Bullshit: No Airline Is Selling Manifests to Criminals
In light of the incredibly irresponsible post and later resharing of that post about the two British tourists attacked at gunpoint in Buenos Aires, I felt compelled to write this up to make things clear.
Yes, a British tourist, Matthew Gibbard, was gunned down when he resisted during an armed robbery right outside the Faena hotel in Buenos Aires a few days ago, along with his stepson who was injured but survived.
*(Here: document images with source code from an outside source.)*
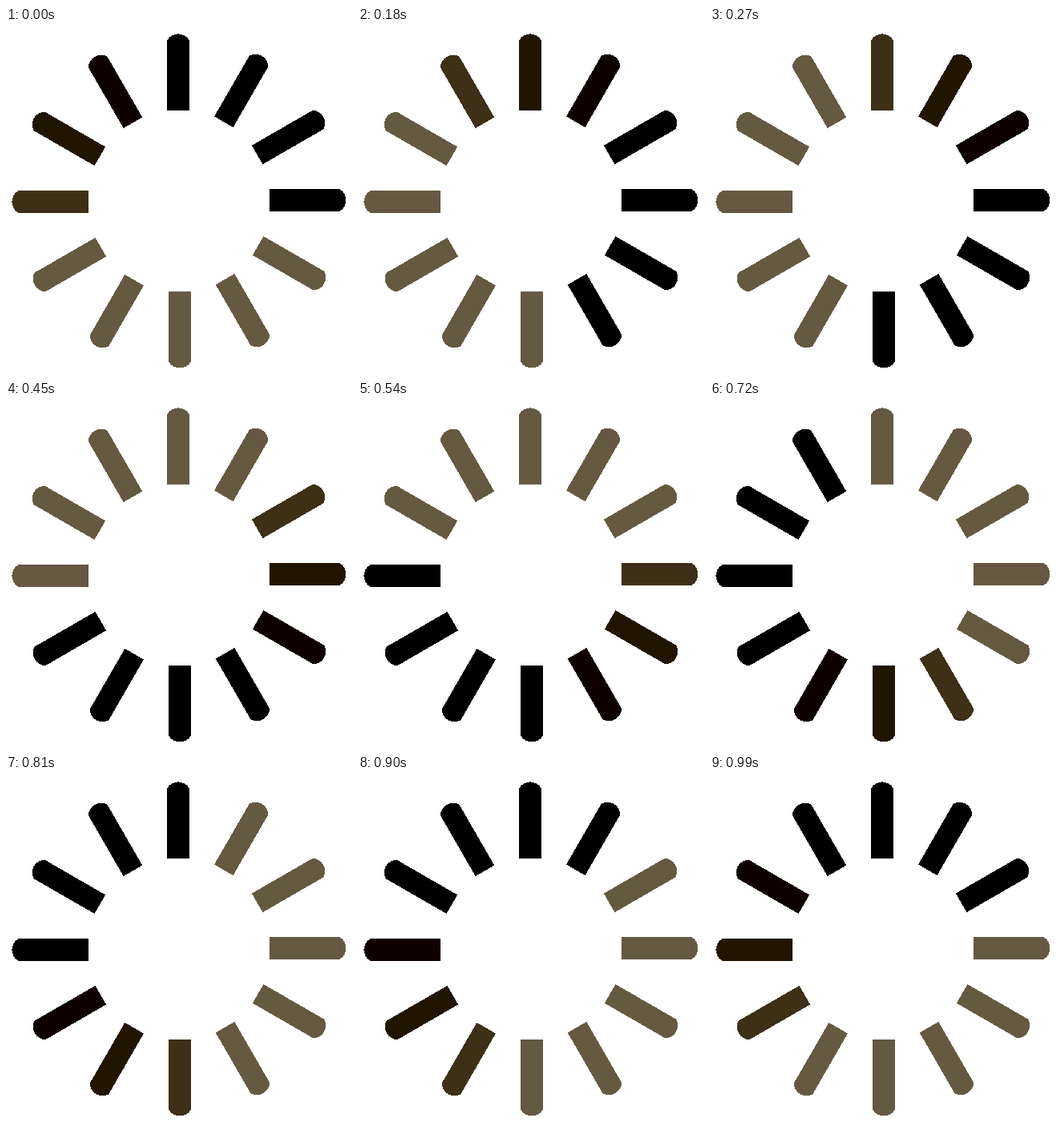
Animation, 432 px wide and 432 px high, one loop 1.08 s. Source, as an HTML page without scripts:

```html
<!DOCTYPE html>
<html lang="en">
<head>
<meta charset="utf-8">
<title>Loading spinner</title>
<style>
html, body { margin: 0; width: 100%; height: 100%; overflow: hidden; background: #fff; }
svg { display: block; width: 100%; height: 100%; }

/* Each spoke lights up one 90 ms step after its neighbour. */
use {
  transform: rotate(calc(var(--i) * 30deg));
  animation: fade 1080ms step-end calc((var(--i) - 15) * 90ms) infinite;
}

@keyframes fade {
  0% { fill: #000; }
  33.333% { fill: #0f0000; }
  41.666% { fill: #221500; }
  50% { fill: #3d3017; }
  58.333%, 100% { fill: #665942; }
}
</style>
</head>
<body>
<svg viewBox="-216 -216 432 432" shape-rendering="crispEdges">
  <defs>
    <path id="spoke" d="M-14.6-113.4V-201A16 16 0 0 1 12.6-201V-113.4Z"/>
  </defs>
  <use href="#spoke" style="--i:0"/>
  <use href="#spoke" style="--i:1"/>
  <use href="#spoke" style="--i:2"/>
  <use href="#spoke" style="--i:3"/>
  <use href="#spoke" style="--i:4"/>
  <use href="#spoke" style="--i:5"/>
  <use href="#spoke" style="--i:6"/>
  <use href="#spoke" style="--i:7"/>
  <use href="#spoke" style="--i:8"/>
  <use href="#spoke" style="--i:9"/>
  <use href="#spoke" style="--i:10"/>
  <use href="#spoke" style="--i:11"/>
</svg>
</body>
</html>
```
Are airline employees selling manifesto information to gang members? No. Absolutely not. There’s literally no information leading to that ludicrous assertion that one dude made during a British news channel interview. At least not in connection with this one incident. Or any of the previously reported incidents. Repeating such an assertion and throwing it out there as if it were pertinent to this one conversation is sensationalist and nonsensical.
What We Know
The guy who killed Gibbard, a 21 year old Venezuelan citizen who illegally entered Argentina only last week, was apprehended onboard a bus headed to Bolivia attempting to flee the country. He was identified thanks to the Buenos Aires police force following the motorcycle and two other vehicles used during this incident on CCTV feeds throughout the city. Authorities have also determined that he was a member of a gang of about ten criminals who targeted tourists visiting Buenos Aires to rob them of their property.
The way they operated was by placing a ‘spotter’ in the arrivals hall of Ezeiza International Airport who would wait for flights arriving from the United States and Europe pretending to wait for a passenger on said flights. They would choose their potential victims based on clothing, watches and other jewelry that they used as markers of wealth.
Once the victim was identified, they would put a tail on them as the tourists made their way into their hotels in Buenos Aires. Many times they were aided by the fact the foreigners were being picked up by a specific hotel’s shuttle, which would give their destination away. The criminals would then follow the travelers to the hotels and either strike right then and there (like in the case of Gibbard) or follow their movements in and out of the hotel waiting for an opportunity to act.
No information was provided by any airline employee, and there’s obviously also no need for that information. The idea alone is laughable. Anyone who’s ever been to Argentina (or even heard of it at all) knows there are very few locals who speak English, wear expensive Rolexes, carries lavish Louis Vuitton luggage, and stay at internationally renowned hotels like the Faena, InterContinental, Hilton, etc. Not many locals can afford the rates a hotel in Puerto Madero would cost. It is obviously understood that the majority of people coming in and out of those hotels are wealthy by local standards.
Is Argentina Safe?
Absolutely. Just as safe as any other large metropolitan city in the world. In fact, I would recommend anyone to go visit. While crime rates might be going up as an indicator that the country’s economy is and has been in decline, it by no means implies it is a country you shouldn’t visit. For reference, over 111,000 British citizens traveled to Argentina in 2018 without any incidents, as per the British Foreign Office.
As usual, though, one needs to exercise common sense and avoid traveling with expensive items, large sums of cash and any other valuable objects that may turn you into a target. Obviously, if you’re like me, you’ll also like to stay at nice hotels, and that puts us in a slightly riskier position as it might highlight our wealthier status compared to locals. There really isn’t any way to avoid this, which is why one needs to stay vigilant and aware of your surroundings, and this goes for Buenos Aires, Seattle, New York just as much as Paris, London and Madrid. Also, a quick reminder that nothing, absolutely nothing we carry with us is more valuable than our own lives, so if you are a victim or a robbery – particularly when abroad – never ever, EVER resist, lest you end up becoming a victim of extreme violence.
While I am extremely saddened by the passing of Mr Gibbard while visiting the city where I lived for eight years and I hold so dear and near to my heart, I am even more saddened by the irresponsible spread of misinformation that’s so commonplace to blow out of proportion.